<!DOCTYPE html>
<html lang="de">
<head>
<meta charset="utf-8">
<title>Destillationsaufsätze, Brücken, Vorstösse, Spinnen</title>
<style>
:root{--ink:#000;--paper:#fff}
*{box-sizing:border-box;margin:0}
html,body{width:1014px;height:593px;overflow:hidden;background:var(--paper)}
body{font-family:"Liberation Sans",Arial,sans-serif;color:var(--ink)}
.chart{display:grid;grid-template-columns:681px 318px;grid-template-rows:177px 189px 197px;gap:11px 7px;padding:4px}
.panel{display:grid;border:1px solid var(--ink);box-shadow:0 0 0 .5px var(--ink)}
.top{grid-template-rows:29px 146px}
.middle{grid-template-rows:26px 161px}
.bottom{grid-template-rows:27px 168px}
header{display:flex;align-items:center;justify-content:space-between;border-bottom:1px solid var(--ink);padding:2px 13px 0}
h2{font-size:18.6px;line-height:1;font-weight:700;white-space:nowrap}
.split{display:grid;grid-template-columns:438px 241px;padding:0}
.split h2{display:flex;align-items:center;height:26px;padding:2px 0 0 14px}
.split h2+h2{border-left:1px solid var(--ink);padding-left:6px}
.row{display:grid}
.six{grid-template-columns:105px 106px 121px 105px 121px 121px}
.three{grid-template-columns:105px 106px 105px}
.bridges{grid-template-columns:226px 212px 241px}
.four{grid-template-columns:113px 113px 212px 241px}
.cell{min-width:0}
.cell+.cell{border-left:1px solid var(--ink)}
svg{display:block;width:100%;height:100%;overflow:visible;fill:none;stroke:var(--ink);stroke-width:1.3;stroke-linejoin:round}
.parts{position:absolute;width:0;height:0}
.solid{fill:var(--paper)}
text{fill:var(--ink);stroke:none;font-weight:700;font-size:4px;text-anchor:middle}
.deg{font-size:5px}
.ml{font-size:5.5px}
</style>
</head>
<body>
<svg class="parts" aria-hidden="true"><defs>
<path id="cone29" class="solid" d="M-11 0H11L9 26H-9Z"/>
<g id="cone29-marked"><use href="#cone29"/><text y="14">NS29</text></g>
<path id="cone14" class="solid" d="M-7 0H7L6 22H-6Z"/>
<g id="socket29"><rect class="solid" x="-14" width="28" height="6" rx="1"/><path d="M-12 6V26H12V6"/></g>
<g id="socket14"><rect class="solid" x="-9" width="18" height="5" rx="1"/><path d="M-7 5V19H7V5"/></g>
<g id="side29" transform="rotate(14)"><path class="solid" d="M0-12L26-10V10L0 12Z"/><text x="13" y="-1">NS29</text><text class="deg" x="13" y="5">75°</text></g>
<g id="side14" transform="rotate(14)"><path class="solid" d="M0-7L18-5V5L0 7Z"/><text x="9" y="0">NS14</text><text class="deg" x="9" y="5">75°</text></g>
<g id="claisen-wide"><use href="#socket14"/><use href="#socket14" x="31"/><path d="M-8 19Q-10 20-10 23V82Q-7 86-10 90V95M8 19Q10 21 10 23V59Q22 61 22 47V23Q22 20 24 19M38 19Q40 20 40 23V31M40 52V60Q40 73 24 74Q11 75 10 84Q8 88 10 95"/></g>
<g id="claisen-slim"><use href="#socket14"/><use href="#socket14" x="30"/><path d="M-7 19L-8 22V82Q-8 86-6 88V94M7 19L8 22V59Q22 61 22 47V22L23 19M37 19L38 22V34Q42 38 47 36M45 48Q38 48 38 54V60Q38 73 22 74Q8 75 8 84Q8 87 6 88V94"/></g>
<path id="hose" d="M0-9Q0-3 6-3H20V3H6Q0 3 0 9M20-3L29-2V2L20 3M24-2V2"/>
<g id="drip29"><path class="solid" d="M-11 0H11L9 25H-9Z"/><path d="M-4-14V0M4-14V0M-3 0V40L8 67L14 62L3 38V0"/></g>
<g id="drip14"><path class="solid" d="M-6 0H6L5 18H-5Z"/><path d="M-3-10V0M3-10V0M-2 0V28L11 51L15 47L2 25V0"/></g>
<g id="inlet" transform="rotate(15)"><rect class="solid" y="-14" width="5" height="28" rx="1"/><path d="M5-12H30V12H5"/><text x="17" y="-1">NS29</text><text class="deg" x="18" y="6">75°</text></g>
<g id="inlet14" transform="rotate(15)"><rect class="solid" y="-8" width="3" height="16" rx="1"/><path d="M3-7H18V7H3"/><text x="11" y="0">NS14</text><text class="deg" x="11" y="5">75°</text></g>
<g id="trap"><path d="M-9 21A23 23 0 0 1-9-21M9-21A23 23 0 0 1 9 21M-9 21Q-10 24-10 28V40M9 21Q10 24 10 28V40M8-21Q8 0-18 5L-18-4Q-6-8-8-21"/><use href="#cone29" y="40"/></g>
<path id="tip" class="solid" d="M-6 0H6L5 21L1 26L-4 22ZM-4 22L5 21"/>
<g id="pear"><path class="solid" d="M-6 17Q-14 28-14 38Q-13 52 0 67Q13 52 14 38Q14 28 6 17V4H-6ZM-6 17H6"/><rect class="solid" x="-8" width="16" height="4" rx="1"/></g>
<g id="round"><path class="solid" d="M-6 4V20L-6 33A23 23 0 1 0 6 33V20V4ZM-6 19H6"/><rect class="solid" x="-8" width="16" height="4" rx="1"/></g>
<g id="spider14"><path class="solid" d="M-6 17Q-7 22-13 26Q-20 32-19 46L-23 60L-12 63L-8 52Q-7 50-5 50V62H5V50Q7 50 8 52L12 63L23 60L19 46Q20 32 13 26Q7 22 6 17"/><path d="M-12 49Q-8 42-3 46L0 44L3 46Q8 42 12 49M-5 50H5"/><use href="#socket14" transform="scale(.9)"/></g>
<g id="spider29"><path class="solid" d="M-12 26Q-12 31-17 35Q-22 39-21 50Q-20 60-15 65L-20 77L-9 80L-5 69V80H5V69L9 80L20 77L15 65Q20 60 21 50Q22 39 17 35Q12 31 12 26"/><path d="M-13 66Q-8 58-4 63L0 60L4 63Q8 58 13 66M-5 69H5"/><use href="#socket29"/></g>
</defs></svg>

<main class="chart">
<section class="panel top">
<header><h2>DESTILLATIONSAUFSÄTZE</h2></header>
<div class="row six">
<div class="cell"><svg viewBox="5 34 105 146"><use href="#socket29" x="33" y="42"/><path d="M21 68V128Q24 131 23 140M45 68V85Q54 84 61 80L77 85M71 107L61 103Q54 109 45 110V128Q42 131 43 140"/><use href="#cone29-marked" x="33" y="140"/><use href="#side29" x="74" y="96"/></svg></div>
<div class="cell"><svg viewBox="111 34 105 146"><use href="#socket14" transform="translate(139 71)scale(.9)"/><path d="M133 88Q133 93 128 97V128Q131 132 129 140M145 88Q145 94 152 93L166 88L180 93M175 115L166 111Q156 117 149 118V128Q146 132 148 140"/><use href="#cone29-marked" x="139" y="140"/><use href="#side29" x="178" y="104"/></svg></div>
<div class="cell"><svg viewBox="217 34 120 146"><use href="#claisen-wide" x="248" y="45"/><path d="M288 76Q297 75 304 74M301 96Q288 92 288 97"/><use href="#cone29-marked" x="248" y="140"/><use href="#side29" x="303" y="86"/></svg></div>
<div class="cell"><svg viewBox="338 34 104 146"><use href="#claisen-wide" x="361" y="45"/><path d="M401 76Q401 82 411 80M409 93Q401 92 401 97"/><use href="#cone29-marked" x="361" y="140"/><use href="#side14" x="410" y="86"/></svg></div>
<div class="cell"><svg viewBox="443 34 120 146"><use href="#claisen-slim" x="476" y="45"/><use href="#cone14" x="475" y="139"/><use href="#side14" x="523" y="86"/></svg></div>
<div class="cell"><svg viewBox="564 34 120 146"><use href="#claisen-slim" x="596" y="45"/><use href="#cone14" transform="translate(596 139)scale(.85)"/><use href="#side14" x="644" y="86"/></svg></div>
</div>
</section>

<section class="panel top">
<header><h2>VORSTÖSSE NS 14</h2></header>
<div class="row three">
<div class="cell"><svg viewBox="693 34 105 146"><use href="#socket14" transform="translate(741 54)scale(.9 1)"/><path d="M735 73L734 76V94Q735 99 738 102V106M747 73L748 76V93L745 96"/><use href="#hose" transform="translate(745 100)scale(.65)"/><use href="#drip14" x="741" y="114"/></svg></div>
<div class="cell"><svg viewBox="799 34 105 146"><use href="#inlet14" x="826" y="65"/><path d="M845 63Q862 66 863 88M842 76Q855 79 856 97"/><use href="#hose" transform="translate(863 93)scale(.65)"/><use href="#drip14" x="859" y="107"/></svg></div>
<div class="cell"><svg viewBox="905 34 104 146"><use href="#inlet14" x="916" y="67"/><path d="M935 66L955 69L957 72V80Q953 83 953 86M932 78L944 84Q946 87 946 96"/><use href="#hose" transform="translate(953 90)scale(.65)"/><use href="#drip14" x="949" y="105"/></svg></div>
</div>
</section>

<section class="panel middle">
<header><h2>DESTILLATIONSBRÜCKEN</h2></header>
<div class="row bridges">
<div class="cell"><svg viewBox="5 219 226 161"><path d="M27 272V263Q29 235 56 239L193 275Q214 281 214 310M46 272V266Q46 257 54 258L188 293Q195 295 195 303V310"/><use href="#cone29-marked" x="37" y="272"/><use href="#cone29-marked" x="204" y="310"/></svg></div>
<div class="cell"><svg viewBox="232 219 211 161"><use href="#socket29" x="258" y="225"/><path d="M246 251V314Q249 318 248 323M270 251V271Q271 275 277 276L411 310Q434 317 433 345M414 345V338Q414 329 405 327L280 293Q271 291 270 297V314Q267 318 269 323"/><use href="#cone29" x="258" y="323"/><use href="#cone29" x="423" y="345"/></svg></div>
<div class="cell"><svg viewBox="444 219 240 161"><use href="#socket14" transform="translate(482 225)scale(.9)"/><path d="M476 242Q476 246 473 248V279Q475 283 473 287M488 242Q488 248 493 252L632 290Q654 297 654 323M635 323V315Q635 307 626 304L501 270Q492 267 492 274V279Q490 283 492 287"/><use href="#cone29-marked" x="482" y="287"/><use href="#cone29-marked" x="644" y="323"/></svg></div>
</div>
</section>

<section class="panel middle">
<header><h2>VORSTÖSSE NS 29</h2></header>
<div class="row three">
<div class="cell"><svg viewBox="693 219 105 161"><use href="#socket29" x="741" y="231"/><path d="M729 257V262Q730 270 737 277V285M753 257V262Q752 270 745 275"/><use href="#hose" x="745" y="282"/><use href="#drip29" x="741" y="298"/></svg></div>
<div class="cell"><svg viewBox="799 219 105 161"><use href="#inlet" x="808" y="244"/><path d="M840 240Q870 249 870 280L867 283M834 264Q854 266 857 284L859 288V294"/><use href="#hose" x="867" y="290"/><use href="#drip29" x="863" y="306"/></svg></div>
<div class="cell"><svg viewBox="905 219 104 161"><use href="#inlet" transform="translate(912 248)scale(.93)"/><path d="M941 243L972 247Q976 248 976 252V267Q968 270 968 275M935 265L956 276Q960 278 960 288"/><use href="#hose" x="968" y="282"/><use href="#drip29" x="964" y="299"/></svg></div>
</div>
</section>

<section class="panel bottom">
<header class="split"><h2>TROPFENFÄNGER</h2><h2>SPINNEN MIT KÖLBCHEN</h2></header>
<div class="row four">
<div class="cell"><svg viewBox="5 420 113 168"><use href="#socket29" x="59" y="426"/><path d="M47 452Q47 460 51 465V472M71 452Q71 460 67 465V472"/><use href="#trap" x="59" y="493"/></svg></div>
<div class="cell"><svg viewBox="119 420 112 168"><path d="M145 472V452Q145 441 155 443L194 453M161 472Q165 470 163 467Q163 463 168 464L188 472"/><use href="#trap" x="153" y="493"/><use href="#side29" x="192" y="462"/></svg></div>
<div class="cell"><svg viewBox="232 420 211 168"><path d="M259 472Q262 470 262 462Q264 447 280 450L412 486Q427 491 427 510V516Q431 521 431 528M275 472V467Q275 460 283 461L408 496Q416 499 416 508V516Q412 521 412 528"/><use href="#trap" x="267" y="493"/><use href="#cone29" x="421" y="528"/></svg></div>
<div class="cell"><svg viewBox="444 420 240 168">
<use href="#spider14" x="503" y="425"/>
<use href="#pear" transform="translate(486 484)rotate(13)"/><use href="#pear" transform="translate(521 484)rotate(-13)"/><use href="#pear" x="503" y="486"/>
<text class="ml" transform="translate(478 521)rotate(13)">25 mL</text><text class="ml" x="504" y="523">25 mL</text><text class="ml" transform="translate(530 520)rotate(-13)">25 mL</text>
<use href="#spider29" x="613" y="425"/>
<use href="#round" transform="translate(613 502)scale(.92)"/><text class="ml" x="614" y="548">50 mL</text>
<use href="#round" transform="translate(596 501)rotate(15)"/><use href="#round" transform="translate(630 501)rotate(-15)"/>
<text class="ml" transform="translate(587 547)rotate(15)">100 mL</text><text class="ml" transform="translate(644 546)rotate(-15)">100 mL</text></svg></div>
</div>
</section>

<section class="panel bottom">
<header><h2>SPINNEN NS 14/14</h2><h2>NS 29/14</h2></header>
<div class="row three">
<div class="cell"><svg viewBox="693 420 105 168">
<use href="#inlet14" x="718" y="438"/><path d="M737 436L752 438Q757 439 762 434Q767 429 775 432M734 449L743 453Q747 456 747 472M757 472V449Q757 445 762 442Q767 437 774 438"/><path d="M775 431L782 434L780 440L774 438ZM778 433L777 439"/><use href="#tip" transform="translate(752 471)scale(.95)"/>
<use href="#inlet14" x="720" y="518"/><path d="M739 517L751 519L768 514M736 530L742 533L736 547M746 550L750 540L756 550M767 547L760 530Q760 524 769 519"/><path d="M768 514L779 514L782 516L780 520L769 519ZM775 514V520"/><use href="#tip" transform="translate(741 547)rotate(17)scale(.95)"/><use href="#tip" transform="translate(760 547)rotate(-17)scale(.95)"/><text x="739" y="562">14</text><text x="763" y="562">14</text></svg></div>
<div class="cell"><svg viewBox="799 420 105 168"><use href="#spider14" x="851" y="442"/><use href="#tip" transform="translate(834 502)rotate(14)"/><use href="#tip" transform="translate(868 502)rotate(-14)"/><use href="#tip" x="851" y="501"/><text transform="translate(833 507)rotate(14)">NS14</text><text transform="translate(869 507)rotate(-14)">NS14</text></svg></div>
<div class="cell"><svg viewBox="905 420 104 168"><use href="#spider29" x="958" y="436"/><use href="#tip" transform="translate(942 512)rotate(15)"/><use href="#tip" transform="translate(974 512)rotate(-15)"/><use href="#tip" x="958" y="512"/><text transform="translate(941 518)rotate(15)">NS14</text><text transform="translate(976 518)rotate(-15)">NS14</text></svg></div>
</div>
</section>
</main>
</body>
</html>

■ **Problem description**: Reply with a number only, showing how many lines of the material contain the word "grid".

■ **Solution below**: 11